The Center for Imaging of Neurodegenerative Diseases
The CIND has a Bruker MedSpec 4.0 Tesla whole body MRI system. In addition, a state-of-the-art Siemens Magnetom 3.0T Skyra and a Magnetom 7.0 Tesla MRI system have been ordered by the Department of Veterans Affairs exclusively for CIND research.
High Field MRI Systems:
The Magnetom 3 Tesla Skyra MRI system is the most recent new generation of high-field, high-density coil systems by Siemens. The Skyra comes equipped with an actively-shielded 70cm bore magnet, an actively-shielded water-cooled gradient system, providing 45mT/m gradients with a slew rate of 200T/m/s, a digital RF transmit and a 64 channels receive system that includes graphics processing units (GPUs) for high speed online computation, and a host computer. The system also has a multi-element body matrix RF coil and 32 elements receive head coil as well as other specialized RF coils for peripherial angiography, shoulder and knee imaging.

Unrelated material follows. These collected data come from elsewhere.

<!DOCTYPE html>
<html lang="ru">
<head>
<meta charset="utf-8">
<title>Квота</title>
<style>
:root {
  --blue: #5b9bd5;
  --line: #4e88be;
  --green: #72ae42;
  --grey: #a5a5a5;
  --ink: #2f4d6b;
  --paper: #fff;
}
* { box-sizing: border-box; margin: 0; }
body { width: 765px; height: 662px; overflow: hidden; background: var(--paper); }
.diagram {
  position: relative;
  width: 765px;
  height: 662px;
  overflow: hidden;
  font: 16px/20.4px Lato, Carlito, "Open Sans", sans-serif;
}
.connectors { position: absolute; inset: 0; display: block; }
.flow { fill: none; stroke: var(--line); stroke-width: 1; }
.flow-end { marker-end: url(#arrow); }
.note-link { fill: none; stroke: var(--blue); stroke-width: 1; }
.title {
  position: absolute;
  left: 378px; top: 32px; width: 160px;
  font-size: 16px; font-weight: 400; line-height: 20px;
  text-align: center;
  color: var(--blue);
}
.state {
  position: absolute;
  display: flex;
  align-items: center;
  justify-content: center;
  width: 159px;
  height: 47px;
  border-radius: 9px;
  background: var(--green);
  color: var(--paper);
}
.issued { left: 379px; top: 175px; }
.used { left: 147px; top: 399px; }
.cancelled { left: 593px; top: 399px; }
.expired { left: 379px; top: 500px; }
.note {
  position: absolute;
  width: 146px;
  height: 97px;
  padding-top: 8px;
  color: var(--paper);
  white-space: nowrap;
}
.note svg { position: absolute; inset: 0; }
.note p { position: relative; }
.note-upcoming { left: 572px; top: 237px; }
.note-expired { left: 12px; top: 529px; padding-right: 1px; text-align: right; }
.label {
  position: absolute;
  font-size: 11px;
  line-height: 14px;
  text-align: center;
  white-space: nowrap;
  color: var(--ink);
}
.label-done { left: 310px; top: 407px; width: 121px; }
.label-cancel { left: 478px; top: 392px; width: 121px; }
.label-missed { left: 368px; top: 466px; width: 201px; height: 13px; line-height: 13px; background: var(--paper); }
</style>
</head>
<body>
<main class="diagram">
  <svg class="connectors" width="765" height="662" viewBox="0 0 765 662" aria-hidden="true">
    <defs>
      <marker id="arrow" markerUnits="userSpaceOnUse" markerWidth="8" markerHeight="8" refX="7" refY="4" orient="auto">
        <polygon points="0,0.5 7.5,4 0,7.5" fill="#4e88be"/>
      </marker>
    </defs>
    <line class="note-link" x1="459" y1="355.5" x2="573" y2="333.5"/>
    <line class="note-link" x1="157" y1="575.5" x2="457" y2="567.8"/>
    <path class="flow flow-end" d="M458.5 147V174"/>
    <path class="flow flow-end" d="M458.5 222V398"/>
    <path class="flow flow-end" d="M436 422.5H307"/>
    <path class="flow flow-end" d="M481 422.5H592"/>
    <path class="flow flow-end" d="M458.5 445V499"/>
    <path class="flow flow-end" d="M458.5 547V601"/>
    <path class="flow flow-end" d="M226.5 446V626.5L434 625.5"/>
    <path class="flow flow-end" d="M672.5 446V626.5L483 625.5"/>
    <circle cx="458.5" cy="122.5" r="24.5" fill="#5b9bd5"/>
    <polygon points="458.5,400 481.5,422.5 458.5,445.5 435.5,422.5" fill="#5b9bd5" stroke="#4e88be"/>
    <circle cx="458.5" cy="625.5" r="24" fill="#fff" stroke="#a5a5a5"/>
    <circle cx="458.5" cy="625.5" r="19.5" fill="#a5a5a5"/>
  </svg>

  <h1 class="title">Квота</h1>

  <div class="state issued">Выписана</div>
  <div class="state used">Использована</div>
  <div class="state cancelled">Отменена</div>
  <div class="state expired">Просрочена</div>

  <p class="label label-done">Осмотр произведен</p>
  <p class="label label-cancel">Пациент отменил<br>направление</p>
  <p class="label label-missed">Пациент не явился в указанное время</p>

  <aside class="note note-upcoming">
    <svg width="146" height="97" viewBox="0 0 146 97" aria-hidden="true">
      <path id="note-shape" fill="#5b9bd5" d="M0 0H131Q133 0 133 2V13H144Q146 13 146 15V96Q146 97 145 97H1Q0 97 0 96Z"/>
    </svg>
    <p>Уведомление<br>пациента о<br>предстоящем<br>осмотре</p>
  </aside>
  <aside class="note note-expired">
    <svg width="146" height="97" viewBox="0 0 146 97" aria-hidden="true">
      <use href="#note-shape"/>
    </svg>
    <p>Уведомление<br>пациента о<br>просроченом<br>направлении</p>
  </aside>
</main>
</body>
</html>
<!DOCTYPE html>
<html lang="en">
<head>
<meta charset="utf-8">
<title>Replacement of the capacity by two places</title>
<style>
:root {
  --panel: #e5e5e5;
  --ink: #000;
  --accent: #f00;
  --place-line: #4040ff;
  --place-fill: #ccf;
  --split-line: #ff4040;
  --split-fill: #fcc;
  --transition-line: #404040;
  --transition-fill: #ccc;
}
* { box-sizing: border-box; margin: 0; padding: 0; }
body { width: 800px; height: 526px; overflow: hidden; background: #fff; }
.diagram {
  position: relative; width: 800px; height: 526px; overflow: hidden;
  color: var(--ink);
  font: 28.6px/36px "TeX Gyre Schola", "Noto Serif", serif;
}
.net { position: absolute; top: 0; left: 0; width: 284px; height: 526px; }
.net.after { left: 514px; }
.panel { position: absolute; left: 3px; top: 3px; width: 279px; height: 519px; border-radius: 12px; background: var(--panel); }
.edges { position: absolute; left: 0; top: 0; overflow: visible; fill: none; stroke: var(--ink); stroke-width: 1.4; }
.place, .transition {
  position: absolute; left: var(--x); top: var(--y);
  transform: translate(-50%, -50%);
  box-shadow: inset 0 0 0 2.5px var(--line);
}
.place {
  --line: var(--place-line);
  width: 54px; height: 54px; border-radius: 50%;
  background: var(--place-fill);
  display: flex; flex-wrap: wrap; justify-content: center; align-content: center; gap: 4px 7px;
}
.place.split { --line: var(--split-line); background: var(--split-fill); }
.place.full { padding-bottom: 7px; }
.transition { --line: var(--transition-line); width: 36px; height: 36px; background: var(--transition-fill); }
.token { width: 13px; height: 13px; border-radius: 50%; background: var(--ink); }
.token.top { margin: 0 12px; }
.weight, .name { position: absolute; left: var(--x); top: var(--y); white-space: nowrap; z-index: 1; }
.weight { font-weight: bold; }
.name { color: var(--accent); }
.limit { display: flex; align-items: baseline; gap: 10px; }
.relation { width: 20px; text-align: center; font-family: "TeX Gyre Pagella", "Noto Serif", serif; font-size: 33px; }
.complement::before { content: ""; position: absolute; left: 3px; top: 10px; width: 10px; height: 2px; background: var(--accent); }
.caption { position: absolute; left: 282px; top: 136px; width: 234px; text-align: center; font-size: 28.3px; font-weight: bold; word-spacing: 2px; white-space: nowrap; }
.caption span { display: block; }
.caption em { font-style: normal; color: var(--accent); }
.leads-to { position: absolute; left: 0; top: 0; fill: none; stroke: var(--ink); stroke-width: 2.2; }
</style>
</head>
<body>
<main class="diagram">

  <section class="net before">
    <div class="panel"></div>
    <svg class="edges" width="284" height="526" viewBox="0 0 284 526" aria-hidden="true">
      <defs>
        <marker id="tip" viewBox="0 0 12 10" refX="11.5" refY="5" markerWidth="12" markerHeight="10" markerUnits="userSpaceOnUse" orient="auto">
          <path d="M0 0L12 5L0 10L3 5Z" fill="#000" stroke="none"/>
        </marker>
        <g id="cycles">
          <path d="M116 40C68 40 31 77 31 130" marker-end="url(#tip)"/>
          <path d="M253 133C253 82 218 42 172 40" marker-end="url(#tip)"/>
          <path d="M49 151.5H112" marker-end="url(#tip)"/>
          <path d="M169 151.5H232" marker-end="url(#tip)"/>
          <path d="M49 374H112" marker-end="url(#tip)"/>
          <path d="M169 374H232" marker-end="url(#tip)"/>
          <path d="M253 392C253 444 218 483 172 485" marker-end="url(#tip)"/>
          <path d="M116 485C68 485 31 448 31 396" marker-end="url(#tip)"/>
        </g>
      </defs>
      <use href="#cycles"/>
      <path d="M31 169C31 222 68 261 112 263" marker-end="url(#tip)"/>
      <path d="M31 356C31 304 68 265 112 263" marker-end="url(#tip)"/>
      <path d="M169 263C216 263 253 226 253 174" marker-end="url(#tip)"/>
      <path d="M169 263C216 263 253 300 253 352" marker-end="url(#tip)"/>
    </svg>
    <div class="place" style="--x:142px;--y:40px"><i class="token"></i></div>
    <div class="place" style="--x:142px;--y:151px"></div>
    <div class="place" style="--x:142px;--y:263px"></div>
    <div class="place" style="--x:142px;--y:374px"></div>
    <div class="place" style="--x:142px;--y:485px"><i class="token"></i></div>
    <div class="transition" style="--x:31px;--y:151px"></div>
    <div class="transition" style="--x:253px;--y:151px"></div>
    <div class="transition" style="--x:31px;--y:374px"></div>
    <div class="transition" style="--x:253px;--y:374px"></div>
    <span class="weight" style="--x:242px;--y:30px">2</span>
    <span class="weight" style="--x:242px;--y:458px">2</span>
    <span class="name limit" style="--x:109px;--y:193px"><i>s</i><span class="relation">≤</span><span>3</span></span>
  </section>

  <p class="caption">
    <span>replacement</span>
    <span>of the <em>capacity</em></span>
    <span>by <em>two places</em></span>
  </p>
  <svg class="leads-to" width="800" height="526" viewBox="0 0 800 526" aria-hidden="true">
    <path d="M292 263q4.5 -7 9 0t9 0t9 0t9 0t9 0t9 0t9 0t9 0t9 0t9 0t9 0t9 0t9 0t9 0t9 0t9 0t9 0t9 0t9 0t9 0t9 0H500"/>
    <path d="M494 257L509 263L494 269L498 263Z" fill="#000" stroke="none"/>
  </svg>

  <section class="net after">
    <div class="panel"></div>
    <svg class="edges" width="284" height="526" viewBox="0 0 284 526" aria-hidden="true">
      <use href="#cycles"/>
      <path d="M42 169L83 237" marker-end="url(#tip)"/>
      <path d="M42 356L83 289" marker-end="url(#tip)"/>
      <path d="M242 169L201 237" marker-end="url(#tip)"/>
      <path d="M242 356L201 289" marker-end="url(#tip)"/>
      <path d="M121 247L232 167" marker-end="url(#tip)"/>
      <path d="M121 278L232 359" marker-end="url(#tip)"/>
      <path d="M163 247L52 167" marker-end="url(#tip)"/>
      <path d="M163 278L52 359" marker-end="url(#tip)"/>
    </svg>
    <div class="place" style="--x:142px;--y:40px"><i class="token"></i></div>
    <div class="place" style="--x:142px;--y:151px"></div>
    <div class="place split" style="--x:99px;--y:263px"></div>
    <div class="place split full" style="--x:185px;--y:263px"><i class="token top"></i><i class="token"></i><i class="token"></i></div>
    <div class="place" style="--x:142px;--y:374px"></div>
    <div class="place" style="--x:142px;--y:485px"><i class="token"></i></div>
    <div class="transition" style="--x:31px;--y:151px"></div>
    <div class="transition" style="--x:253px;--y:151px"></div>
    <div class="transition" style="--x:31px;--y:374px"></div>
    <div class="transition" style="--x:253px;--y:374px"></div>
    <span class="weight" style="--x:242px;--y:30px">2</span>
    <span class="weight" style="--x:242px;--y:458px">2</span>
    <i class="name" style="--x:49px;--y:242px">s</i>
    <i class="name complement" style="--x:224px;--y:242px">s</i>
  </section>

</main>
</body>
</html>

In addition to the hardware, the Skyra system includes packages for diffusion tensor imaging, arterial spin labeling perfusion MRI, susceptibility-weighted imaging, BOLD fMRI, single voxel spectroscopy, 2D and 3D chemical shift imaging, and multinuclear spectroscopy.
CIND is also collaborating with the MR development and application center at the University of Freiburg, Germany to implement an optical motion tracking and correction package.
In late 2003, a Bruker MedSpec 4.0 Tesla whole body MRI system was delivered to the CIND in a separate but adjacent 1000 square foot building containing a waiting room and bathroom in addition to the MRI instrumentation. The Bruker state-of-the-art MRI system is the result of a collaborative effort between Bruker and Siemens Medical Systems, and includes an actively shielded, whole body 4.0 Tesla magnet, 40 mT/m gradients (Siemens Symphony gradients) with a slew rate of 200 T/m/s. The system is equipped with an eight channel receiver and a number of transmit/receive headcoils including birdcage, TEM, and array coil headcoils. The broadband system uses a 7 kW RF amplifier at the proton frequency, and utilizes Siemens interface software for data collection, manipulation, and display.
This ultra-high field MRI system is equipped with a state-of-the-art actively-shielded whole body magnet with 60 cm bore size, an actively-shielded water-cooled gradient system, providing up to 70mT/m gradients per axis with a maximum slew rate of 200 T/m/s. The digital RF components of the system is based on Skyra technology and comes with 8 independently controllable RF transmit channels and 64 RF receive channels. The system also includes a multi-element body coil and multichannel transmit/32 channel receive head coil as well as a RF power amplifier providing up to 8 kW power. In addition, the 7T system includes a multinuclear MR package, as well as neurosoftware imaging packages and IDEA/ICE research development tools for sequence development.
The CIND manages 65 terabytes of acquired and processed data storage on 3 Windows 2003 Enterprise servers. Most of the data storage is maintained on compressed file systems to conserve space. The estimated volume of the uncompressed data is between 200 and 400 terabytes. Another 30 terabytes of acquired and processed data storage are hosted on a state-of-the-art Hewlett-Packard PolyServe clustered file system; this technology enables us to distribute file server traffic across all the nodes in the cluster evenly, eliminating bottlenecks which may occur during processing.
To process and manage the data, the CIND has a network of 18 computers which utilize the Sun Grid Engine (SGE) to distribute processing jobs between them. Each system has two quad-core CPUs and 16 gigabytes of main memory with the capacity to run 8 jobs simultaneously. This provides a total additional capacity of 144 simultaneous computing jobs. To support visualization and minor processing needs, the CIND has three computers using CentOS 5 available for shared use by lab members.
For parallel processing applications, CIND has acquired a Beowulf compute cluster under the Research Resource grant which currently consists of 28 computing nodes directed by a head node. Each compute node has two quad-core CPUs and 64 gigabytes of main memory. The cluster also includes two Nvidia graphics processing units (GPU) which gives application developers the option of utilizing its superior image processing power to further enhance image analysis and reconstruction processes.
To assist in processing very large data, we have a Dell PowerEdge R910 system. This system runs Red Hat Enterprise Linux 5 with 1TB RAM and four processors hosting a total of 32 processing cores, with 13TB disk storage to store data while processing.
The principal computing servers and storage systems are housed in a computer room which is part of the CIND building. This room has two dedicated air-conditioning units, a 40KVa Power Distribution Unit which provides battery backup in case of a power failure. The room also has an Infrastructure Manager which can safely shut down all system if the batteries should run low.